So, we feel we have an interest in the rebel icon that transcends most fans and took a look at a new DVD version of East of Eden, the first major Dean role and the one that catapulted him into the stratosphere.

James Dean did not start quite at the top, but he was not a bottom feeder either. When Elia Kazan handed him the reins on a key role in an important movie, there is no doubt or worry that the young Hoosier actor was in charge.

For decades we have seen an army of young actors all in humble imitation of the original. And now, as we look at an actor who’d be over 80 today, we tried to see him freshly.

Dean, at once, seemed too old and yet too young in the part. He again struck us as diminutive, almost elfin in size, not so threatening, but smaller, like visiting a childhood house that once seemed immense.

Today every actor from two or three generations plays his role in the Dean mode. But, here, he is the only performer throwing away lines, bobbing and weaving away from the camera and fame, thereby stealing every scene.


His contemporaries did not know what to make of him as a psychological study and certainly did not think much of his work as a professional. They seem exasperated in this movie and work hard to keep the verisimilitude, which gives the film something of an unusual patina.

In scenes with Jo Van Fleet as his mother who abandoned him as an infant for a career as the madam of a brothel, Dean and Van Fleet seem almost to mimic each other’s genetics to create a sense of mother and son separated since birth.

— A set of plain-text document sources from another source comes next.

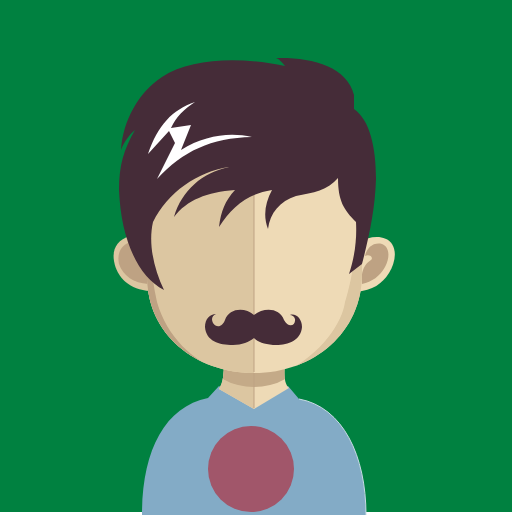
<!DOCTYPE html>
<html lang="en">
<head>
<meta charset="utf-8">
<title>Avatar with moustache</title>
<style>
:root {
  --backdrop: #008140;
  --floor: #ffffff;
  --hair: #452c38;
  --skin-light: #eedab6;
  --skin-shade: #dcc6a1;
  --skin-deep: #bea283;
  --neck-shadow: #c4aa88;
  --shirt: #83abc6;
  --badge: #a1566a;
}
html, body { margin: 0; overflow: hidden; background: var(--floor); }
.avatar { display: block; width: 512px; height: 515px; }
.backdrop { fill: var(--backdrop); }
.floor, .shine { fill: var(--floor); }
.hair, .moustache { fill: var(--hair); }
.skin-light { fill: var(--skin-light); }
.skin-shade { fill: var(--skin-shade); }
.skin-deep { fill: var(--skin-deep); }
.neck-shadow { fill: var(--neck-shadow); }
.centre-line { stroke: var(--skin-deep); stroke-width: 1; }
.shirt { fill: var(--shirt); }
.shirt-edge { fill: none; stroke: #c9dce6; stroke-width: 1; }
.badge { fill: var(--badge); }
</style>
</head>
<body>
<svg class="avatar" viewBox="0 0 512 515" role="img" aria-label="Faceless man with dark hair, a moustache and a blue shirt">
  <defs>
    <path id="head-shape" d="M147 215C147 150 190 110 254 110C320 110 362 150 362 215V274C362 332 314 373 254 373C195 373 147 334 147 276Z"/>
    <clipPath id="head-clip"><use href="#head-shape"/></clipPath>
    <path id="neck-shape" d="M224 362H285C284 375 284 383 289 388L254 409L219 389C223 383 224 374 224 362Z"/>
    <clipPath id="neck-clip"><use href="#neck-shape"/></clipPath>
  </defs>

  <rect class="backdrop" width="512" height="512"/>
  <rect class="floor" y="512" width="512" height="3"/>

  <g id="body">
    <path class="shirt" d="M142 515C142 452 164 407 208 398L219 386L254 408L288 386L299 399C343 407 366 456 366 515Z"/>
    <path class="shirt-edge" d="M299 399C343 407 366 456 366 515"/>
    <circle class="badge" cx="251" cy="469" r="43"/>
  </g>

  <g id="neck">
    <use class="skin-light" href="#neck-shape"/>
    <g clip-path="url(#neck-clip)">
      <rect class="skin-shade" x="215" y="360" width="39" height="52"/>
      <ellipse class="neck-shadow" cx="254" cy="362" rx="42" ry="25"/>
    </g>
    <line class="centre-line" x1="254" y1="372" x2="254" y2="408"/>
  </g>

  <g id="ears">
    <path class="skin-shade" d="M130 236C117 240 112 249 114 261C117 278 130 290 150 291V240Z"/>
    <path class="skin-deep" d="M130 242C120 246 117 254 119 264C123 276 134 283 148 284V250Z"/>
    <path class="skin-light" d="M358 242C370 236 385 234 392 244C397 252 395 263 389 273C382 284 373 290 356 292Z"/>
    <path class="skin-deep" d="M362 284C361 273 363 265 371 260C374 257 369 254 365 256C367 247 374 242 382 244C390 247 390 258 385 267C380 276 372 282 362 284Z"/>
  </g>

  <g id="face">
    <use class="skin-light" href="#head-shape"/>
    <g clip-path="url(#head-clip)">
      <rect class="skin-shade" x="140" y="105" width="114" height="270"/>
      <path class="skin-deep" d="M147 215H152C149 250 151 275 157 302C167 337 193 361 221 371L185 368L147 310Z"/>
      <path class="skin-shade" d="M356 215H364V310C348 350 318 370 282 374C322 354 342 323 345 302C352 280 357 250 356 215Z"/>
    </g>
    <line class="centre-line" x1="254" y1="195" x2="254" y2="372"/>
  </g>

  <g id="hairdo">
    <path class="hair" d="M164 290C137 276 121 238 119 190C119 165 124 149 135 130C129 135 124 142 121 150C123 120 139 92 162 77C192 57 243 57 285 66C282 62 279 59 276 58C311 57 347 66 354 95L354 109C370 120 376 148 376 179C375 210 369 237 362 264L349 274C355 256 357 238 356 222C344 210 338 201 338 178C328 190 313 193 296 196C280 201 270 213 268 229C263 216 265 203 272 190C247 194 232 207 219 227C221 211 225 201 235 190C207 192 187 200 174 217C182 190 202 173 229 167C197 172 168 192 153 222C148 244 154 269 164 290Z"/>
    <path class="shine" d="M195 102C172 110 158 125 148 154L169 131L175 143L157 179C183 151 211 138 252 137C230 132 205 135 181 150L191 125L171 128C176 117 184 109 195 102Z"/>
  </g>

  <path class="moustache" d="M254 315C264 307 280 308 284 320C288 328 296 326 295 319C294 316 292 315 290 315C296 313 302 319 302 327C301 341 286 346 273 345C264 344 258 342 254 338C249 342 242 345 233 345C219 345 206 341 205 327C205 319 210 314 216 314C212 316 211 319 213 323C217 329 223 326 225 320C229 308 245 307 254 315Z"/>
</svg>
</body>
</html>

There are moments in the film that make it timeless and memorable, even so many years later, after so many viewings.


We again give a nod to James Dean.

 You may read THE NEXT JAMES DEAN about the original and his clones. It’s in softcover and e-book on






Joshua Tree 1951 Chops James Dean Down to Bite Size




DATELINE: Joshua Tree 1951 & James Dean


We cannot tell a lie: this movie falls atop the James Dean legend with the splat of Godzilla meeting Bambi. The trailer gives a full sensation.


After years of teasing, the black and white art film that depicts an impressionistic version of James Dean hits the streaming market like Dean taking a public leak on the set of one of his movies.


Finally there is an arty biographical movie that does to James Dean what he did to art. From the opening and disquieting images of “The Human Ashtray” to Arthur Rimbaud’s bedroom, director Michael Mishory ties Dean into some heavy-duty angst and some lightweight Hollywood orgies of the early 1950s.


We first saw a trailer several years ago and have been teased endlessly about the film’s ever-postponed premiere. Now it has arrived on DVD with little fanfare outside of a Mexico theatrical showing.


As director James Franco learned with his towering small budget biography of Hart Crane, period movies are difficult, but this flows with ease in its pre-rock world of Joshua Tree where the old rocks don’t change for centuries, or at least since Dean stayed there.


Evocation of film noir and beat symbolist poetry seems to knot Dean’s roots as the film jumps back and forth in an impressionistic frenzy.


James Preston’s James Dean comes across as preformed, waiting to hatch out of a chrysalis. As Dean biographical features go, this one tries to be the be-all and end-all.


With so many of those who knew Dean gone and a few ancient leftovers not spilling their beans, the film will have no challengers. Nearly 60 years after James Dean’s car crash into mythomania, this film gives us the 21st century Dean.  No doubt that Dean would find the latest followers still lagging far behind his path.


This film requires acceptance on levels that are not standard for typical movies. It’s far beyond Eden, planetarium explosions, and belligerent oil tycoons that defined Dean’s movie legacy. He’s now ready for his close-up on the ceiling of the Sistine Chapel.


We know that Jimmy Dean would have approved.

William Russo is author of THE NEXT JAMES DEAN, featuring insights from a few who were there and demanded anonymity for their stories. The book is available on in softcover and e-book formats.